Inside the car you’ll find a few more matt-finish aluminum trims around the cabin than were there before, and a slightly more generous kit list that now includes iPod connectivity, Bluetooth, sat-nav and heated nappa leather seats.
But otherwise it’s the same R8, complete with cocoon-like driver’s seat, a slightly high but otherwise excellent driving position, and a typically German if slightly conservative cabin ambience.
What's it like?
In most of the ways that matter, still brilliant. And in a few of the ways that it wasn’t as good, much improved.
The aura of must-have novelty that surrounded the R8 when it arrived on the scene in 2007 may have long since evaporated, and the case for its private ownership weakened slightly as a result, but five years haven’t dimmed by one iota the genius of the R8’s dynamic responses or the distinctiveness of its positioning.
A new Porsche 911 is now a smarter place to put your money, it’s true, and a Ferrari 458 is a better driver’s car. But a Porsche 911 isn’t a proper aluminium spaceframed two-seater, and it doesn’t have a mid-mounted engine that might have graced something made in Maranello 20-odd years ago. And a mid-engined Ferrari is no longer a £100,000 buy.
That, in a nutshell, explains the uniqueness of the R8 in the current market. Most sports cars at this price point have monocoque bodies and front-mounted engines, and tend to make better grand tourers than out-and-out handling machines. In order to buy a hand-built car as stiff as the R8, you have to spend proper supercar money. Except in this case, 911 money will do.
And if you’re wondering how much difference a proper spaceframe and a beautifully smooth and powerful V8 engine revving to 8000rpm makes, well, all you need is to approach a sequence of corners while at the wheel of the R8 to find out.

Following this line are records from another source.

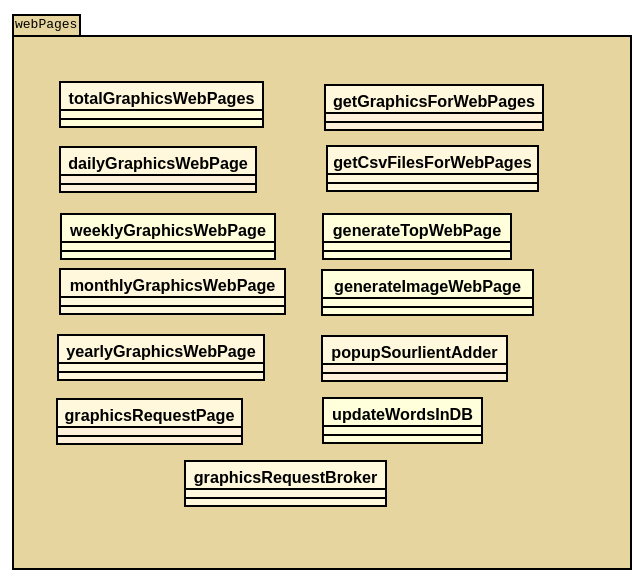
<!DOCTYPE html>
<html lang="en">
<head>
<meta charset="utf-8">
<title>webPages package diagram</title>
<style>
:root {
  --paper: #ffffff;
  --package: #e7d59f;
  --line: #000000;
  --cream: #fff8dc;
  --yellow: #ffffdc;
  --rose: #fff0dc;
}
* { box-sizing: border-box; margin: 0; padding: 0; }
html, body { width: 644px; height: 584px; overflow: hidden; background: var(--paper); color: var(--line); }
.diagram { position: relative; width: 644px; height: 584px; overflow: hidden; }
.package-tab, .package-body { position: absolute; left: 12px; background: var(--package); border: 2px solid var(--line); }
.package-tab {
  top: 14px; width: 69px; height: 23px; padding-left: 1px;
  font: 400 13px/18px "Liberation Mono", monospace; white-space: nowrap;
}
.package-body { top: 35px; width: 620px; height: 535px; }
.class {
  position: absolute; left: var(--x); top: var(--y); width: var(--w); height: 47px;
  display: grid; grid-template-rows: 26px 9px 8px;
  border: 2px solid var(--line); background: var(--cream);
}
.class h2 {
  padding-top: 4px; text-align: center; white-space: nowrap;
  font: 700 16.2px/22px "Liberation Sans", sans-serif;
}
.attributes, .operations { border-top: 2px solid var(--line); }
.yellow, .yellow-rows .attributes, .yellow-rows .operations { background: var(--yellow); }
.rose-rows .attributes, .rose-rows .operations { background: var(--rose); }
</style>
</head>
<body>
<main class="diagram">
  <section class="package-body" aria-label="webPages package"></section>
  <h1 class="package-tab">webPages</h1>

  <article class="class yellow-rows" style="--x:59px;--y:81px;--w:205px"><h2>totalGraphicsWebPages</h2><div class="attributes"></div><div class="operations"></div></article>
  <article class="class rose-rows" style="--x:59px;--y:146px;--w:198px"><h2>dailyGraphicsWebPage</h2><div class="attributes"></div><div class="operations"></div></article>
  <article class="class yellow" style="--x:60px;--y:213px;--w:216px"><h2>weeklyGraphicsWebPage</h2><div class="attributes"></div><div class="operations"></div></article>
  <article class="class" style="--x:59px;--y:268px;--w:227px"><h2>monthlyGraphicsWebPage</h2><div class="attributes"></div><div class="operations"></div></article>
  <article class="class" style="--x:57px;--y:334px;--w:208px"><h2>yearlyGraphicsWebPage</h2><div class="attributes"></div><div class="operations"></div></article>
  <article class="class rose-rows" style="--x:56px;--y:398px;--w:187px"><h2>graphicsRequestPage</h2><div class="attributes"></div><div class="operations"></div></article>

  <article class="class rose-rows" style="--x:324px;--y:84px;--w:220px"><h2>getGraphicsForWebPages</h2><div class="attributes"></div><div class="operations"></div></article>
  <article class="class" style="--x:326px;--y:145px;--w:213px"><h2>getCsvFilesForWebPages</h2><div class="attributes"></div><div class="operations"></div></article>
  <article class="class yellow" style="--x:322px;--y:213px;--w:190px"><h2>generateTopWebPage</h2><div class="attributes"></div><div class="operations"></div></article>
  <article class="class yellow" style="--x:321px;--y:269px;--w:213px"><h2>generateImageWebPage</h2><div class="attributes"></div><div class="operations"></div></article>
  <article class="class rose-rows" style="--x:321px;--y:335px;--w:187px"><h2>popupSourlientAdder</h2><div class="attributes"></div><div class="operations"></div></article>
  <article class="class yellow" style="--x:322px;--y:397px;--w:161px"><h2>updateWordsInDB</h2><div class="attributes"></div><div class="operations"></div></article>

  <article class="class" style="--x:184px;--y:460px;--w:203px"><h2>graphicsRequestBroker</h2><div class="attributes"></div><div class="operations"></div></article>
</main>
</body>
</html>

The R8 may be wrapped very cleverly by a thin outer layer of idiot-proof understeer, but this car’s handling is basically so agile, and its directional responses so tenderly adjustable, that it provides road-based involvement and track-based thrills you simply don’t find every day.